“Tinning” is a word I only learned recently, but it has been a large part of my South Indian household through the generations. Mornings came with the smell of fragrant spices in the air, sizzling sounds from the tawa and the subtle scraping against the bottom of the rasavaali. Scalding hot Kulambu would be brought out to serve the hungry mouths that lay in wait, either drooling or wailing. Amidst all this ruckus, the women would retreat to the kitchen, waiting for the second batch of tea that noisily brewed over the stove in its designated vessel. Despite the hustle and bustle that comes with feeding a large family, conversations about Tinning would flow freely around the cramped, smoky space—some in agreement, while the others voted to bring in the craftsman at a later date.

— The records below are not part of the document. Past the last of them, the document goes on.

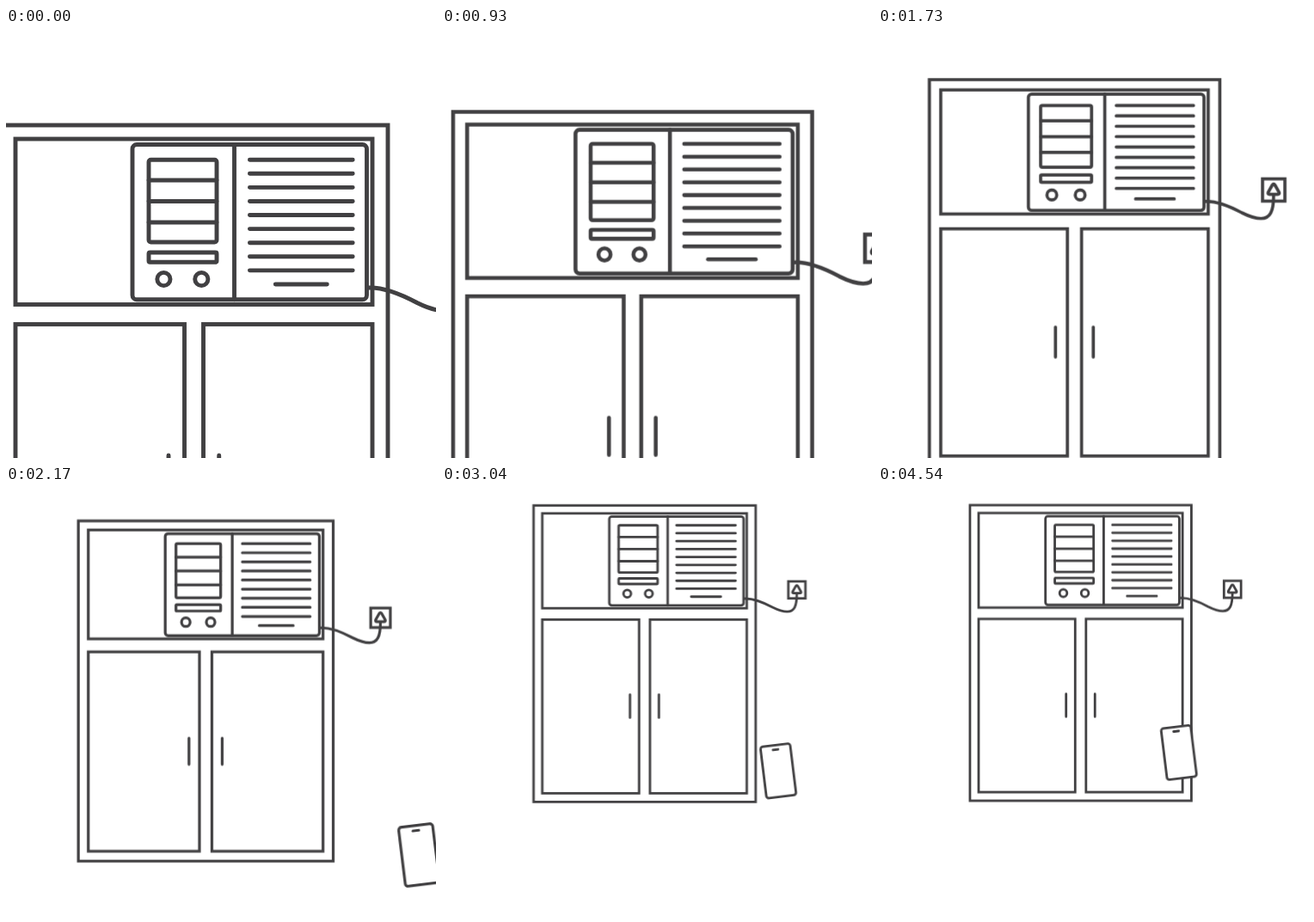
Recreate the animation shown at these times as an HTML page. Size 500 by 500 pixels, loop 5.1 s.

```html
<!DOCTYPE html>
<html lang="en">
<head>
<meta charset="utf-8">
<title>Radio cabinet</title>
<style>
  html, body {
    margin: 0;
    width: 100%;
    height: 100%;
    overflow: hidden;
    background: #fff;
  }
  svg {
    display: block;
    width: 100vw;
    height: 100vh;
  }
  .scene {
    fill: none;
    stroke: #414042;
    stroke-width: 4.9;
    transform-origin: 258.3px -98.7px;
    animation: zoom 5100ms infinite;
  }
  .solid { fill: #fff; }
  .round { stroke-linecap: round; stroke-linejoin: round; }
  .phone { animation: slide 5100ms infinite; }

  /* Quadratic ease-in-out, split at the halfway point */
  @keyframes zoom {
    0% {
      transform: scale(1);
      animation-timing-function: cubic-bezier(.3333, 0, .6667, .3333);
    }
    31.18% {
      transform: scale(.7857);
      animation-timing-function: cubic-bezier(.3333, .6667, .6667, 1);
    }
    62.35%, 100% { transform: scale(.5714); }
  }
  @keyframes slide {
    0% {
      transform: translate(326px, 160.6px);
      animation-timing-function: cubic-bezier(.3333, 0, .6667, .3333);
    }
    44.56% {
      transform: translate(163px, 80.3px);
      animation-timing-function: cubic-bezier(.3333, .6667, .6667, 1);
    }
    89.12%, 100% { transform: translate(0, 0); }
  }
</style>
</head>
<body>
<svg viewBox="0 0 500 500">
  <g class="scene">
    <g class="cabinet">
      <rect x="-6.6" y="113" width="450.6" height="601.5"/>
      <rect x="11" y="129" width="415" height="192.5"/>
      <rect x="11" y="344.5" width="196.5" height="352.5"/>
      <rect x="229.5" y="344.5" width="196.5" height="352.5"/>
      <path class="round" d="M189 497v46.5M247.7 497v46.5"/>
    </g>

    <g class="radio round">
      <rect class="solid" x="147" y="135.5" width="272.5" height="180.3" rx="5"/>
      <path d="M265.5 135.5v180.3"/>
      <rect x="166" y="153.2" width="79" height="95.8" rx="2.5"/>
      <path d="M166 177h79M166 201.5h79M166 226h79"/>
      <rect x="166" y="261" width="79" height="11.3" rx="1.5"/>
      <circle cx="183.4" cy="292" r="7.6"/>
      <circle cx="227.3" cy="292" r="7.6"/>
      <path id="grille"/>
      <path d="M313.3 298h60"/>
    </g>

    <g class="power round">
      <rect x="510.3" y="267" width="34.7" height="34.5" stroke-linejoin="miter"/>
      <path d="M525.5 276.5Q527.5 273.5 529.5 276.5L536 288Q537 291 534 291H521Q518 291 519 288Z"/>
      <path d="M421 302C441 301 464 312 478 319.5C488 324.5 497 328.5 508 328.5C522 328.5 527.5 318 527.5 292"/>
    </g>

    <g class="phone round">
      <g transform="translate(418.5 616.5) rotate(-7)">
        <rect class="solid" x="-30.3" y="-52.5" width="60.6" height="105" rx="5"/>
        <path d="M-5.5 -43.6h10.5"/>
      </g>
    </g>
  </g>
</svg>
<script>
  const rows = Array.from({ length: 9 }, (_, i) => `M283.4 ${153.2 + 16.08 * i}h119.8`);
  document.getElementById('grille').setAttribute('d', rows.join(''));
</script>
</body>
</html>
```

Tinning was always fun to watch. My mother remembers how the older women of the household would sit outside in the verandah, ensuring that the craftsman did nothing short of an excellent job. The craftsman would dig a small pit and light his coal. The billowing smoke at the end of the process was an entertaining sight, signaling that he was nearly finished with his task. It was indeed a show that befitted the kings, for if children can find amusement in it, why wouldn’t the royals? We would often have a front-row seat, far from the flames, but close enough to see the tin strip rub against the brass vessel, leaving a streak of silver, much like the expensive paint-markers these days.
The art, however, is not easily seen these days. Gone are the days that the craftsman would come home to line our vessels, and gone are the sounds of children’s ooh’s and aahs at seeing the bright flames and hot, tempered metal. My goal is to reintroduce these artforms from the days of yore through our beautiful collection of eiyam-lined/ tin-lined vessels.
What is Tinning, And Why Should We Tin Our Vessels?
In terms of brass and copper vessels, Tinning refers to a process of thinly coating the inner surface of vessels with tin to prevent oxidation, leaching, and corrosion when used for cooking or storage.
Acidic foods tend to corrode the inner layer of brass and copper vessels, allowing the food to spoil and no longer taste good. The tin lining protects the vessels and keeps the food fit for consumption even when acidic ingredients are used. Brass and copper are notorious for curdling milk, ruining the taste of food and even being subject to corrosion. To make them suitable for cooking, many households over the country prefer to have their vessels tinned and safe for use.
Tinning must be done every 6 to 8 months to ensure that oxidized residues don’t lead to food poisoning.
To see the foods suitable for cooking in brass, bronze, and copper, click here.
How Tinning Is Done
With the increased use of stainless steel and aluminum as cooking vessels, the art of Tinning has almost died out. There are very few generational tin craftsmen who continue to line brass and bronze, and some resort to Tinning on pushcarts.
- The brass or copper utensil is thoroughly cleaned using caustic soda/lye.
- The craftsman proceeds to dig a pit in the ground and fill it with coals to create a temporary blast furnace.
- The brass/ copper vessel is heated over burning coals for two to three minutes, transferred to the temporary furnace, and is heated till it has a faint, pink glow.
- As the vessel heats, Ammonium Chloride powder is applied to it to act as a flux.
- A strip of tin is then applied, and as it rapidly melts, a swab of cotton/cotton cloth is used to rigorously rub the molten metal all over the vessel’s insides to ensure an even coat.
- Once this is done, the vessel is rapidly cooled by submerging it into the water, rendering it ready for use.
So there you go, what seems to be a simple, yet effective procedure was once a crucial procedure in households all over the country.
To purchase tinned vessels of yore, click here!